The inclusion of the children of today as part of an experience of this kind is inspirational and it’s good to know that their own endeavours will go towards helping other refugee children. Many thanks to the AJR for all their original thought and work in this."
Yvonne Klemperer, 2nd Generation participant
"I wanted to thank AJR staff for their help with the day trip to Harwich, in facilitating contact with the Kinder, encouraging and supporting the day. I was really impressed with Board of Deputies’ President Jonathan Arkush: nobody could have expressed better my feelings about the need to learn from Europe’s painful history and to apply those lessons to our world today, both in extending compassion to victims of the current refugee crisis and in the constant need to guard against all kinds of prejudice and intolerance. Through education of our younger generation we may hope to avoid repeating the mistakes of the past and leave a better world for our own children.

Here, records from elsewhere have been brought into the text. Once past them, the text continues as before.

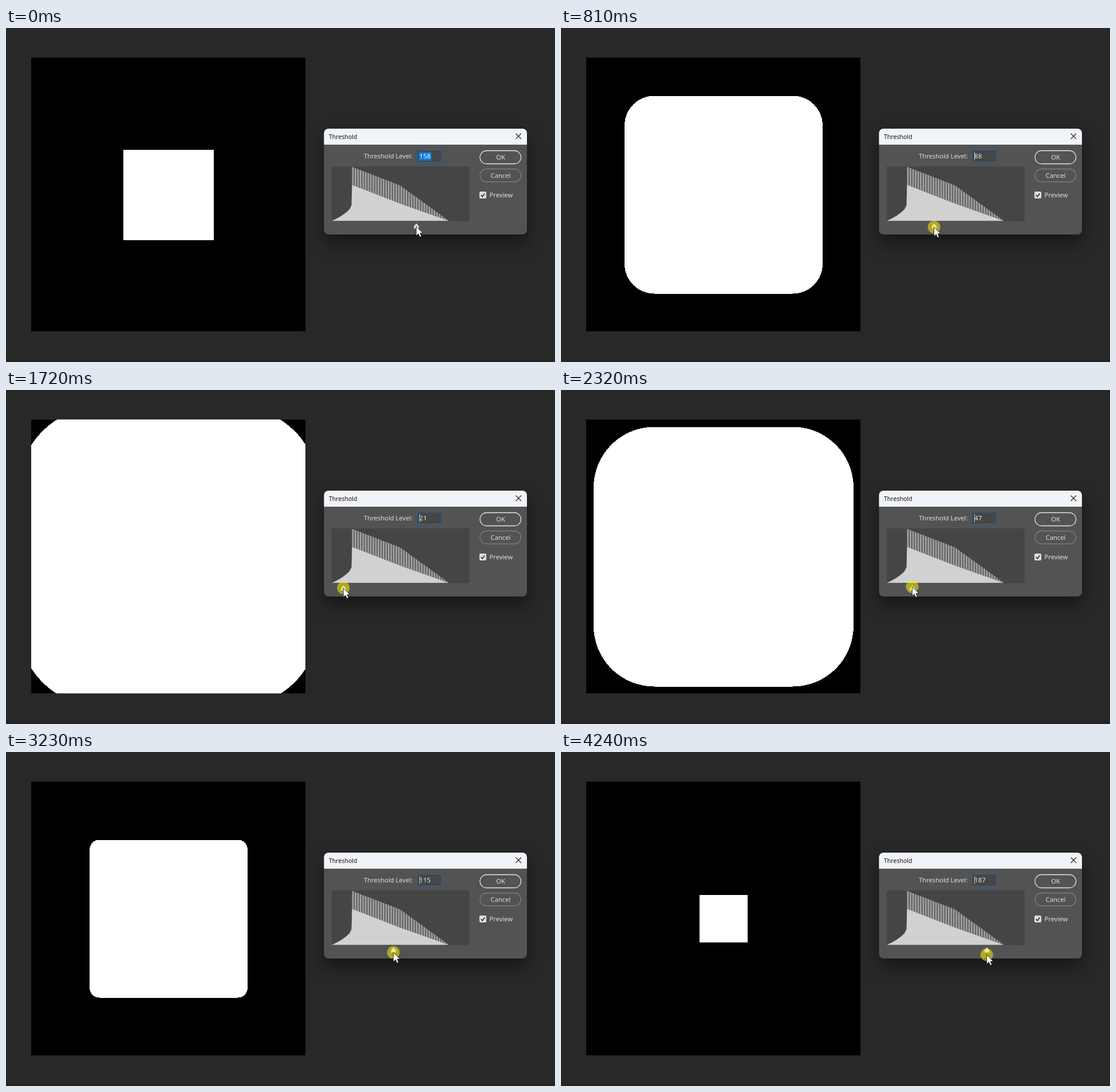
Recreate the animation shown at these times as an HTML page. Size 959 px wide and 584 px high, loop 4340 ms.

```html
<!DOCTYPE html>
<html>
<head>
<meta charset="utf-8">
<style>
html, body { margin: 0; width: 100%; height: 100%; overflow: hidden; background: #282828; }
svg { display: block; width: 100vw; height: 100vh; }
text { font: 11.2px "Noto Sans", "Open Sans", sans-serif; fill: #dedede; }
.mid { text-anchor: middle; }
#dialog { filter: drop-shadow(0 14px 15px rgba(0, 0, 0, .45)); }
</style>
</head>
<body>
<svg viewBox="0 0 959 584">
  <defs><clipPath id="page"><rect x="44" y="51.6" width="479" height="479"/></clipPath></defs>
  <rect y="580" width="959" height="4" fill="#242424"/>
  <g clip-path="url(#page)">
    <rect x="44" y="51.6" width="479" height="479"/>
    <rect id="shape" fill="#fff" shape-rendering="crispEdges"/>
  </g>

  <rect id="dialog" x="555.5" y="176" width="354.5" height="185" rx="8" fill="#535353"/>
  <path d="M555.5 204V184a8 8 0 0 1 8-8H902a8 8 0 0 1 8 8V204Z" fill="#f0f3f7"/>
  <text x="564" y="193.6" style="font-size:10.5px;fill:#111">Threshold</text>
  <path d="M890.5 184.5l9.5 9.5m0-9.5l-9.5 9.5" stroke="#222" stroke-width="1.1"/>

  <text x="625" y="228">Threshold Level:</text>
  <rect x="717.5" y="213.5" width="43.5" height="21" rx="1" fill="#464646" stroke="#1a69bd"/>
  <rect id="selection" x="721" y="217" width="22" height="15" fill="#0a78d7"/>
  <path id="caret" d="M722.5 217v14" stroke="#c8c8b8"/>
  <text id="value" x="722" y="228.3" style="font-size:11.6px"></text>

  <g fill="none" stroke-width="1.3">
    <rect x="828" y="214.5" width="71.5" height="23" rx="11.5" stroke="#e6e6e6"/>
    <rect x="828" y="246.5" width="71.5" height="22.5" rx="11.2" stroke="#7e7e7e"/>
  </g>
  <text class="mid" x="864" y="230">OK</text>
  <text class="mid" x="864" y="262">Cancel</text>
  <rect x="827" y="286" width="12" height="12" rx="2" fill="#dedede"/>
  <path d="M829.7 292l2.5 2.8 4.2-5.6" fill="none" stroke="#333" stroke-width="1.7"/>
  <text x="844.5" y="296">Preview</text>

  <rect x="569" y="242" width="240.5" height="96" fill="#454545"/>
  <path id="bars" fill="#9d9d9d"/>
  <path d="M569 337.3Q590 328 600 317L603.5 310 604.5 275H606L688 307 773 337.3Z" fill="#d1d1d1"/>

  <path id="handle" d="M0 341.2L4.7 346.3V349.5Q4.7 351 3.2 351H-3.2Q-4.7 351-4.7 349.5V346.3Z" fill="#dcdcdc" stroke="#404040" stroke-width=".7"/>
  <g id="cursor">
    <circle id="halo" r="11" fill="#fff50a" fill-opacity=".52"/>
    <path d="M0 0V16.2L3.8 12.7 6.2 18.4 9 17.2 6.6 11.6H11.5Z" fill="#fff" stroke="#222" stroke-width=".9"/>
  </g>
</svg>
<script>
const $ = id => document.getElementById(id);
const LOOP = 4340;

// tick, threshold level, half width of the white shape, pointer height
const keys = [
  [0, 158, 79, 347], [2, 158, 79, 348], [3, 156.5, 80.5, 349], [4, 153, 84, 350],
  [5, 146, 92, 350], [6, 130, 117, 350], [8, 88, 173, 348], [9, 71, 193, 348],
  [10, 59, 208, 347.5], [11, 46, 226, 347], [12, 35, 242, 346], [13, 27, 254, 346],
  [15, 19, 264, 346], [16, 19, 264, 346], [17, 21, 261, 346], [22, 41, 234, 345],
  [23, 47, 227, 344], [28, 86, 175, 348], [32, 115, 138, 350.5], [34, 138, 106, 351],
  [40, 176, 56, 353.5], [42, 187, 41.8, 354.5]
];

// ticks are 100 ms apart, with 10 ms extra at a few of them
const tickStart = n => 100 * n + 10 * [3, 15, 26, 35].filter(k => n >= k).length;

function pose(n) {
  const i = Math.max(1, keys.findIndex(k => k[0] >= n));
  const a = keys[i - 1], b = keys[i];
  const p = (n - a[0]) / (b[0] - a[0]);
  return a.map((v, j) => v + (b[j] - v) * p);
}

function setAttrs(id, attrs) {
  for (const name in attrs) $(id).setAttribute(name, attrs[name]);
}

function drawBars() {
  const top = x => x < 688 ? 243 + (x - 605) * .386 : 275 + (x - 688) * .725;
  let d = "";
  for (let x = 604.5; x < 770; x += 4.45)
    d += `M${x} 337V${top(x)}L${x + 3.2} ${top(x + 3.2)}V337Z`;
  $("bars").setAttribute("d", d);
}

function draw(t) {
  let n = 42;
  while (n > 0 && tickStart(n) > t) n--;
  const [, level, half, y] = pose(n);
  const x = 570 + .93 * level;
  const idle = n === 0;
  setAttrs("shape", {
    x: 284 - half, y: 291.5 - half, width: 2 * half, height: 2 * half,
    rx: Math.max(0, half - 121)
  });
  setAttrs("handle", { transform: `translate(${x})` });
  setAttrs("cursor", { transform: `translate(${x - .3} ${y})` });
  $("value").textContent = Math.round(level);
  $("value").style.fill = idle ? "#fff" : "#e8e6cc";
  setAttrs("selection", { opacity: idle ? 1 : 0 });
  setAttrs("caret", { opacity: idle ? 0 : 1 });
  setAttrs("halo", { opacity: idle ? 0 : 1 });
}

drawBars();
const start = performance.now();
function loop() {
  draw((performance.now() - start) % LOOP);
  requestAnimationFrame(loop);
}
loop();
</script>
</body>
</html>
```
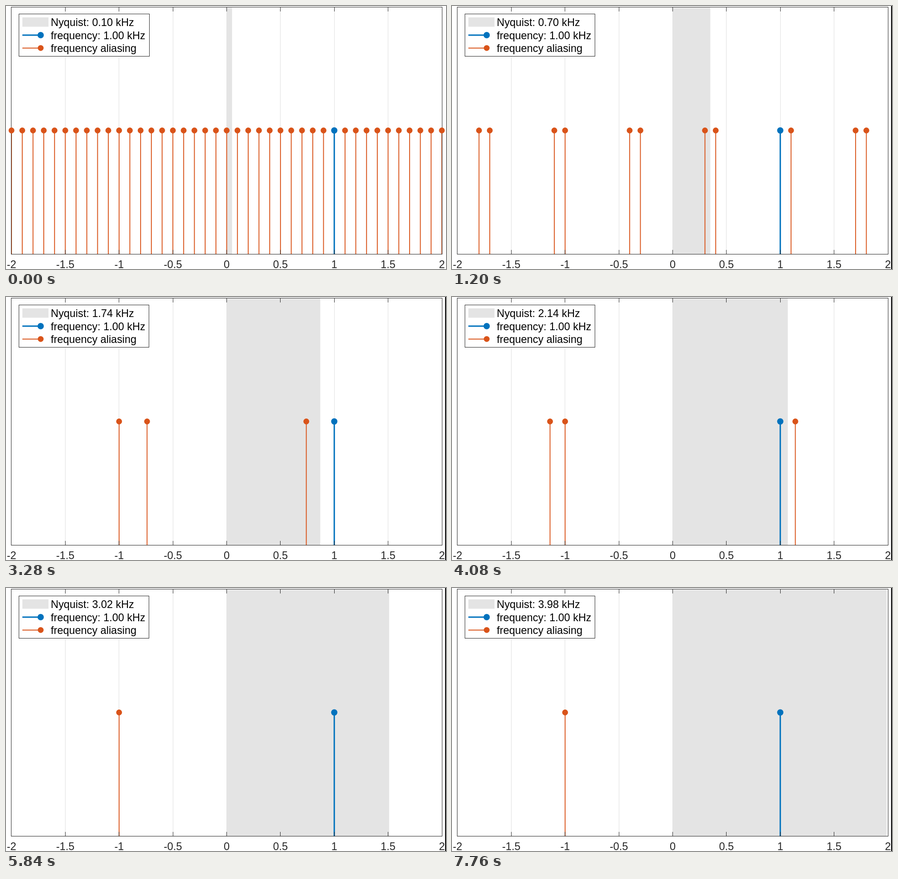
Recreate the animation shown at these times as an HTML page with a canvas. Size 968 by 578 pixels, loop 7.84 s.

```html
<!DOCTYPE html>
<html lang="en">
<head>
<meta charset="utf-8">
<title>Frequency aliasing</title>
<style>
html, body { margin: 0; width: 100%; height: 100%; overflow: hidden; background: #fff; }
canvas { display: block; }
</style>
</head>
<body>
<canvas id="plot" width="968" height="578"></canvas>
<script>
const ctx = document.getElementById('plot').getContext('2d');
const STEP = 80, COUNT = 98;
const LEFT = 11.5, RIGHT = 959.5, TOP = 2.5, BOTTOM = 545.5, MID = 273.5;
const BLUE = '#0072bd', ORANGE = '#d95319', GRAY = '#e4e4e4', INK = '#262626';

// Frequencies are whole hundredths of a kHz.
const TONE = 100, LIMIT = 200;
const toX = f => 485.5 + f * 2.367;
const snap = x => Math.floor(x) + 0.5;

function line(x1, y1, x2, y2, color, width) {
  ctx.strokeStyle = color;
  ctx.lineWidth = width;
  ctx.beginPath();
  ctx.moveTo(x1, y1);
  ctx.lineTo(x2, y2);
  ctx.stroke();
}

function dot(x, y, r, color) {
  ctx.fillStyle = color;
  ctx.beginPath();
  ctx.arc(x, y, r, 0, Math.PI * 2);
  ctx.fill();
}

function box(x, y, w, h) {
  ctx.strokeStyle = INK;
  ctx.lineWidth = 1;
  ctx.strokeRect(x, y, w, h);
}

function label(str, x, y, align, color) {
  ctx.font = '23.4px "Liberation Sans", Arial, sans-serif';
  ctx.textAlign = align;
  ctx.fillStyle = color;
  ctx.fillText(str, x, y);
}

function aliases(rate) {
  const found = new Set();
  for (const base of [TONE, -TONE]) {
    const first = Math.ceil((-LIMIT - base) / rate);
    for (let f = base + first * rate; f <= LIMIT; f += rate) found.add(f);
  }
  found.delete(TONE);
  return found;
}

function drawLegend(rate, wide) {
  const w = wide ? 287 : 286;
  ctx.fillStyle = '#fff';
  ctx.fillRect(28, 17, w, 94);
  box(28.5, 17.5, w, 93);
  ctx.fillStyle = GRAY;
  ctx.fillRect(36, 25, 57.5, 20.5);
  line(36, 64, 76, 64, BLUE, 3);
  dot(76.3, 64, 6.9, BLUE);
  line(36, 92.5, 76, 92.5, ORANGE, 1.9);
  dot(76.3, 92.3, 6.4, ORANGE);
  label(`Nyquist: ${(rate / 100).toFixed(2)} kHz`, 98.5, 44, 'left', '#000');
  label(`frequency: ${(TONE / 100).toFixed(2)} kHz`, 98.5, 72.5, 'left', '#000');
  label('frequency aliasing', 98.5, 101, 'left', '#000');
}

function draw(n) {
  const rate = 10 + 4 * n;
  const stems = aliases(rate);
  const wide = stems.has(LIMIT);

  ctx.fillStyle = '#fff';
  ctx.fillRect(0, 0, 968, 578);

  for (let f = -150; f <= 150; f += 50) {
    line(snap(toX(f)), TOP, snap(toX(f)), BOTTOM, '#dfdfdf', 1);
  }
  ctx.fillStyle = GRAY;
  ctx.fillRect(485.5, 3.5, toX(rate / 2) - 485.5, BOTTOM - 3.5);

  for (const f of stems) line(toX(f), MID, toX(f), BOTTOM, ORANGE, 1.9);
  line(toX(TONE), MID, toX(TONE), BOTTOM, BLUE, 3);

  box(LEFT, TOP, RIGHT - LEFT, BOTTOM - TOP);
  for (let f = -LIMIT; f <= LIMIT; f += 50) {
    const x = snap(toX(f));
    if (Math.abs(f) < LIMIT) {
      line(x, TOP, x, TOP + 9.5, INK, 1);
      line(x, BOTTOM - 9.5, x, BOTTOM, INK, 1);
    }
    label(String(f / 100), toX(f), 575.5, 'center', INK);
  }

  for (const f of stems) dot(toX(f), MID, 6.4, ORANGE);
  dot(toX(TONE), MID, 6.9, BLUE);
  drawLegend(rate, wide);

  // A marker on the right limit widens the picture; otherwise a black edge shows.
  if (!wide) {
    ctx.fillStyle = '#000';
    ctx.fillRect(966, 0, 2, 578);
  }
}

let start = null, shown = -1;
function tick(now) {
  if (start === null) start = now;
  const n = Math.floor((now - start) / STEP) % COUNT;
  if (n !== shown) draw(shown = n);
  requestAnimationFrame(tick);
}
draw(0);
requestAnimationFrame(tick);
</script>
</body>
</html>
```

I was rather nervous about inviting people who are Jewish - or at least highly likely to be Jewish - to a Christian church. I’m not particularly religious myself but it seems to have been well received as appropriate to give thanks in a house of God, there being no synagogue in Harwich of course.
It’s still something of a work in progress due to the schools being preoccupied with SATs and Ofsted reports, but we hope to raise between £20k and £40k for child refugee causes relating to the current crisis and thereby not only teach the next generation about the history of the Kindertransport but also make a positive difference to those less fortunate than ourselves.
I’m not quite sure what will come next but I don’t think this will be the end of it. There is much to be learnt from the story of the Kindertransport."
Peter Hedderly, Harwich Event Organiser
Please click here for some photographs from the event.